The AP Misses the Boat
9:11 AM, Mar 6, 2009 • By MICHAEL GOLDFARB
The only person Hess gets on the record is Blair, through his spokesman Wendy Morigi. Hess's characterization of conservative criticism is so off base that it's hard to imagine she even bothered to read it. Freeman's views on the Iraq war and the Bush administration's approach to fighting terrorism are, in the context of this administration, utterly conventional and wholly unremarkable. They are not views shared by conservatives, but neither are they the kind of views that would endanger his appointment. It's his views on China and Saudi Arabia, and his financial ties to those two countries, that have stirred such controversy -- in addition to his views on Israel. It's the appearance of multiple conflicts of interest, his apparentl inability to distinguish between right and wrong, and his clear indifference to the distinction between democratic and authoritarian regimes that has driven conservative criticism of Freeman (Rich Lowry captures all this quite well in his column today).
And of course, not all Freeman's critics are conservatives.
Update: How sloppy was the Hess story? The AP just issued a clarification:

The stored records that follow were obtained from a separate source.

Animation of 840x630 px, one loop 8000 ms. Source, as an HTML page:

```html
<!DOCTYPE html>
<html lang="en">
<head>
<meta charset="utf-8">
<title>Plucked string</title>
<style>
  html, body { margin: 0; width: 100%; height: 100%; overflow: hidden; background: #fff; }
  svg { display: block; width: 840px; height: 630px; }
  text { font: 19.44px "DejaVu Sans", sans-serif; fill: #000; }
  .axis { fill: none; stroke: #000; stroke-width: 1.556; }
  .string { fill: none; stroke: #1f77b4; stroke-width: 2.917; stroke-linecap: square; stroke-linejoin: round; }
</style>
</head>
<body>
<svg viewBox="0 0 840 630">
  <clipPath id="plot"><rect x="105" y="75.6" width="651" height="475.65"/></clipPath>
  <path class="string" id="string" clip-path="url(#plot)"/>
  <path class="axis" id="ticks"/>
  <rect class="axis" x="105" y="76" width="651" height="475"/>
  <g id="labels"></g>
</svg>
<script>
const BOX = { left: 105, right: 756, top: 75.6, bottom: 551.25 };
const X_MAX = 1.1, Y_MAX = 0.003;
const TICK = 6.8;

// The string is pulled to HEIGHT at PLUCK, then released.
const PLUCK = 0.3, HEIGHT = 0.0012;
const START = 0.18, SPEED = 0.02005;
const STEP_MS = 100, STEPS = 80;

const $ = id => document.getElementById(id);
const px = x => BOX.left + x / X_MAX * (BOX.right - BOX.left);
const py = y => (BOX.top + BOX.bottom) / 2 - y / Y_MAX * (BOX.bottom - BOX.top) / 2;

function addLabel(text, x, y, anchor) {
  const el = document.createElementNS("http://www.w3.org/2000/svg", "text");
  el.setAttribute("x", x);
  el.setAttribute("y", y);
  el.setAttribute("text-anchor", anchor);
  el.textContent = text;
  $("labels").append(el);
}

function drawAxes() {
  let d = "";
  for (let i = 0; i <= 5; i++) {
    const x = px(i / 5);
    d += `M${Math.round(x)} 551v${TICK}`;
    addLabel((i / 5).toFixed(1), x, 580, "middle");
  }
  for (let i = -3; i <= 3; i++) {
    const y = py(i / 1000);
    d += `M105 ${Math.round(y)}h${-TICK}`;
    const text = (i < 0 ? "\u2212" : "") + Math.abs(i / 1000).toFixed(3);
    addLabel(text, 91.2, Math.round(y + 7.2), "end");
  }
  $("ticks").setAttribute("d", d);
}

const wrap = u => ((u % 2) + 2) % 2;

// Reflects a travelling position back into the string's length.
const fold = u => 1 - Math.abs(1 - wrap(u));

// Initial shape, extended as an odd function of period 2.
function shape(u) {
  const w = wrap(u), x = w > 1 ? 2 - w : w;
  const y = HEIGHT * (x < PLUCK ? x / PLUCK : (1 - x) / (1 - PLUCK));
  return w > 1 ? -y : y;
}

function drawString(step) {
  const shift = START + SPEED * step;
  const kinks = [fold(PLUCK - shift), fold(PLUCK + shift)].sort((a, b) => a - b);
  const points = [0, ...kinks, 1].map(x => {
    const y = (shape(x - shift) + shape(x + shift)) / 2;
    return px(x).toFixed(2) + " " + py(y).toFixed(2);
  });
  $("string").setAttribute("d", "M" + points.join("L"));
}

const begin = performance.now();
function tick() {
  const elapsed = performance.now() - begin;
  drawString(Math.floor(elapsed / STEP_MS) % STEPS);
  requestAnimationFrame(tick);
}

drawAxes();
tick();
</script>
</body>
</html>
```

Well, that's not quite right either. Rep. Shelley Berkley (D-NV) also signed a letter requesting an investigation into Freeman's financial ties to the Saudis. We await the AP's second clarification.